## REQUIRED WORK
You are to retype exactly the line with "189C335 195 337" and every line after it in the entries below.

## INFORMATION
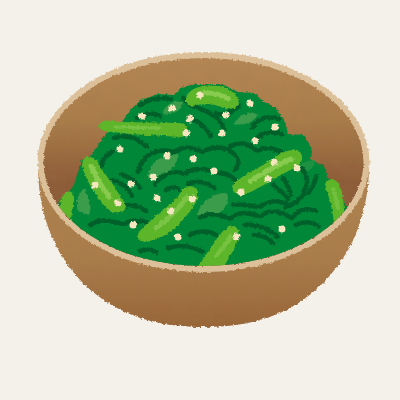
<!DOCTYPE html>
<html lang="en">
<head>
<meta charset="utf-8">
<title>Bowl of sesame greens</title>
<style>
:root{
  --paper:#f4f1ea; --rim:#dcc09a; --wood:#a97c4a; --wood-dark:#8d5c38; --wood-light:#b08552;
  --leaf:#028739; --leaf-dark:#04602a; --leaf-pale:#3a9c4b; --stem:#5db52c; --stem-light:#88cb50; --sesame:#f6e6bf;
}
html,body{margin:0;width:400px;height:400px;overflow:hidden;background:var(--paper)}
svg{display:block}
.rim{fill:var(--rim)}
.leaf{fill:var(--leaf)}
.folds{fill:none;stroke:var(--leaf-dark);stroke-width:4.6;stroke-linecap:round;stroke-linejoin:round}
.pale{fill:var(--leaf-pale)}
.stems{fill:var(--stem)}
.shine{fill:none;stroke:var(--stem-light);stroke-width:5;stroke-linecap:round}
.seeds{fill:var(--sesame)}
</style>
</head>
<body>
<svg width="400" height="400" viewBox="0 0 400 400" role="img" aria-label="Wooden bowl of green vegetables with sesame seeds">
  <defs>
    <linearGradient id="outer-wood" x1="0" y1="0" x2="0" y2="1">
      <stop offset="0" stop-color="var(--wood-light)"/>
      <stop offset=".6" stop-color="var(--wood)"/>
      <stop offset="1" stop-color="#976538"/>
    </linearGradient>
    <linearGradient id="inner-wood" x1="0" y1="0" x2="0" y2="1">
      <stop offset="0" stop-color="#b38654"/>
      <stop offset=".3" stop-color="var(--wood)"/>
      <stop offset=".6" stop-color="var(--wood-dark)"/>
      <stop offset="1" stop-color="var(--wood-dark)"/>
    </linearGradient>
    <filter id="crayon-edge" x="-5%" y="-5%" width="110%" height="110%">
      <feTurbulence type="fractalNoise" baseFrequency=".35" numOctaves="2" seed="4" result="grain"/>
      <feDisplacementMap in="SourceGraphic" in2="grain" scale="3.5" xChannelSelector="R" yChannelSelector="G"/>
    </filter>
    <filter id="paper-grain" x="0" y="0" width="100%" height="100%">
      <feTurbulence type="fractalNoise" baseFrequency=".06" numOctaves="4" seed="9"/>
      <feColorMatrix values="0 0 0 0 .35  0 0 0 0 .2  0 0 0 0 .08  0 0 0 1.4 -.6"/>
      <feComposite in2="SourceGraphic" operator="in"/>
    </filter>
    <clipPath id="bowl-opening"><ellipse cx="203.500" cy="162" rx="160" ry="104"/></clipPath>
    <path id="bowl-body" d="M38 160C37 210 52 252 84 284C118 317 160 327 204 327C250 327 290 316 322 284C354 252 370 210 369 160Z"/>
    <circle id="seed" r="3.5"/>
  </defs>

  <g id="bowl" filter="url(#crayon-edge)">
    <use href="#bowl-body" fill="url(#outer-wood)"/>
    <ellipse class="rim" cx="203.500" cy="162" rx="166" ry="110"/>
    <ellipse cx="203.500" cy="162" rx="160" ry="104" fill="url(#inner-wood)"/>
  </g>
  <g id="wood-grain" opacity=".22">
    <path filter="url(#paper-grain)" d="M40 180C42 220 58 256 86 282C120 315 162 325 204 325C248 325 288 314 320 282C350 252 365 220 367 180C352 240 286 272 204 272C122 272 56 240 40 180Z"/>
    <ellipse cx="203.500" cy="162" rx="159" ry="103" filter="url(#paper-grain)"/>
  </g>

  <g id="greens" clip-path="url(#bowl-opening)">
    <g filter="url(#crayon-edge)">
      <path class="leaf" d="M50 222L61 199L73 187L82 160L92 154L102 139L111 127L122 122L132 108L141 100L158 94L174 95L182 87L196 84L222 84L238 92L254 93L264 102L276 108L285 122L288 134L304 135L312 149L311 160L324 166L328 178L338 184L345 205L356 214L340 252L280 280H130L70 256Z"/>

      <g class="pale">
        <path d="M148 179C148 164 158 155 178 154C178 166 166 177 148 179Z"/>
        <path d="M197 215C201 201 212 194 227 192C231 205 221 214 210 217Z"/>
        <path d="M162 113C166 104 174 100 183 102C181 111 173 116 162 113Z"/>
        <path d="M234 124C240 114 248 111 258 114C254 122 245 126 234 124Z"/>
        <path d="M78 211C75 201 78 193 84 188C90 198 92 207 89 215Z"/>
        <path d="M296 172C300 163 307 159 315 161C313 170 306 175 296 172Z" opacity=".5"/>
      </g>

      <g class="folds">
        <path d="M140 105C149 99 160 97 171 99M137 118C145 113 153 112 160 116"/>
        <path d="M183 98C190 108 202 108 211 114C218 118 222 123 224 129M190 118C198 121 206 128 211 136M216 113C224 117 232 112 239 106"/>
        <path d="M252 128C258 118 268 115 279 119M257 138C265 131 273 131 282 134"/>
        <path d="M115 138C129 134 139 139 147 147M113 151C106 155 102 160 101 166"/>
        <path d="M138 172C142 155 156 147 174 152C184 145 196 148 202 152C214 145 230 146 237 158M237 158C240 162 238 167 234 170"/>
        <path d="M155 184C163 173 174 170 184 174C192 167 207 168 216 173C227 172 235 178 238 185M188 184C198 180 207 182 214 188M166 190C170 187 175 187 179 189"/>
        <path d="M228 148C238 140 249 144 257 151C267 146 278 148 286 156"/>
        <path d="M112 180C121 182 128 188 132 196M121 174C129 177 135 181 140 188"/>
        <path d="M90 225C102 216 115 223 124 224C135 218 146 221 153 226M118 207C128 203 138 206 146 211"/>
        <path d="M200 217C211 212 222 215 230 219C239 210 252 213 260 217C270 207 284 213 292 218C299 208 310 208 316 211"/>
        <path d="M233 205C244 203 253 207 260 207C268 201 278 199 288 205M285 207C294 205 300 200 304 193"/>
        <path d="M245 225C256 224 268 228 278 237M254 235C261 235 268 238 273 243"/>
        <path d="M273 185C280 190 285 194 288 199M283 178C288 185 290 190 291 195M302 169C308 175 309 184 303 192M316 176C315 183 312 188 308 193"/>
        <path d="M168 248C180 244 193 247 203 252M190 235C199 230 209 231 216 235M140 251C145 249 151 249 156 252M296 225C303 221 312 222 319 226"/>
      </g>

      <g class="stems">
        <path d="M188 94C192 87 205 84 217 86C229 87 238 94 239 103C237 110 229 110 218 106C208 102 198 105 190 106C185 104 185 99 188 94Z"/>
        <path d="M102 122C106 119 113 121 120 122L180 123C190 125 190 136 181 137L130 134L104 131C98 129 98 124 102 122Z"/>
        <path d="M83 159C90 154 96 158 99 164C105 175 116 188 125 203C128 212 118 216 110 211C97 200 86 180 82 166Z"/>
        <path d="M233 184C244 174 260 168 272 159C279 154 289 149 298 150C305 156 303 164 294 168C277 176 263 187 246 194C237 196 230 192 233 184Z"/>
        <path d="M139 232C151 217 170 208 181 192C186 185 194 184 198 192C199 202 190 211 182 221C172 233 158 240 146 242C139 241 136 238 139 232Z"/>
        <path d="M198 266C207 254 215 241 223 231C228 225 238 224 239 232C239 243 231 254 223 268L212 272Z"/>
        <path d="M325 185C327 178 335 178 339 184C343 193 344 202 344 212L334 224C333 210 329 197 325 185Z"/>
        <path d="M60 204C62 193 67 189 73 193C76 201 71 211 71 223L58 217Z"/>
      </g>
      <g class="shine">
        <path d="M198 95C207 91 219 94 229 99"/>
        <path d="M116 127L160 128" stroke-width="3" opacity=".6"/>
        <path d="M91 166C95 176 102 187 109 197"/>
        <path d="M250 181C264 173 278 164 291 159"/>
        <path d="M156 228C168 219 179 209 187 197" opacity=".7"/>
        <path d="M216 256C222 249 228 242 231 236" stroke-width="4" opacity=".6"/>
        <path d="M333 189C335 195 337 202 338 208" stroke-width="4" opacity=".5"/>
      </g>

      <g class="seeds">
        <use href="#seed" x="200" y="95"/><use href="#seed" x="172" y="108"/><use href="#seed" x="142" y="116"/>
        <use href="#seed" x="190" y="119"/><use href="#seed" x="226" y="115"/><use href="#seed" x="250" y="103"/>
        <use href="#seed" x="275" y="127"/><use href="#seed" x="186" y="133"/><use href="#seed" x="222" y="133"/>
        <use href="#seed" x="255" y="141"/><use href="#seed" x="120" y="149"/><use href="#seed" x="167" y="156"/>
        <use href="#seed" x="193" y="159"/><use href="#seed" x="214" y="171"/><use href="#seed" x="274" y="162"/>
        <use href="#seed" x="297" y="168"/><use href="#seed" x="153" y="177"/><use href="#seed" x="131" y="184"/>
        <use href="#seed" x="95" y="185"/><use href="#seed" x="118" y="203"/><use href="#seed" x="157" y="198"/>
        <use href="#seed" x="192" y="199"/><use href="#seed" x="171" y="211"/><use href="#seed" x="241" y="192"/>
        <use href="#seed" x="268" y="179"/><use href="#seed" x="133" y="225"/><use href="#seed" x="178" y="237"/>
        <use href="#seed" x="236" y="237"/><use href="#seed" x="282" y="229"/>
      </g>
    </g>
  </g>
</svg>
</body>
</html>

## REPLY TO THE TASK
        <path d="M333 189C335 195 337 202 338 208" stroke-width="4" opacity=".5"/>
      </g>

      <g class="seeds">
        <use href="#seed" x="200" y="95"/><use href="#seed" x="172" y="108"/><use href="#seed" x="142" y="116"/>
        <use href="#seed" x="190" y="119"/><use href="#seed" x="226" y="115"/><use href="#seed" x="250" y="103"/>
        <use href="#seed" x="275" y="127"/><use href="#seed" x="186" y="133"/><use href="#seed" x="222" y="133"/>
        <use href="#seed" x="255" y="141"/><use href="#seed" x="120" y="149"/><use href="#seed" x="167" y="156"/>
        <use href="#seed" x="193" y="159"/><use href="#seed" x="214" y="171"/><use href="#seed" x="274" y="162"/>
        <use href="#seed" x="297" y="168"/><use href="#seed" x="153" y="177"/><use href="#seed" x="131" y="184"/>
        <use href="#seed" x="95" y="185"/><use href="#seed" x="118" y="203"/><use href="#seed" x="157" y="198"/>
        <use href="#seed" x="192" y="199"/><use href="#seed" x="171" y="211"/><use href="#seed" x="241" y="192"/>
        <use href="#seed" x="268" y="179"/><use href="#seed" x="133" y="225"/><use href="#seed" x="178" y="237"/>
        <use href="#seed" x="236" y="237"/><use href="#seed" x="282" y="229"/>
      </g>
    </g>
  </g>
</svg>
</body>
</html>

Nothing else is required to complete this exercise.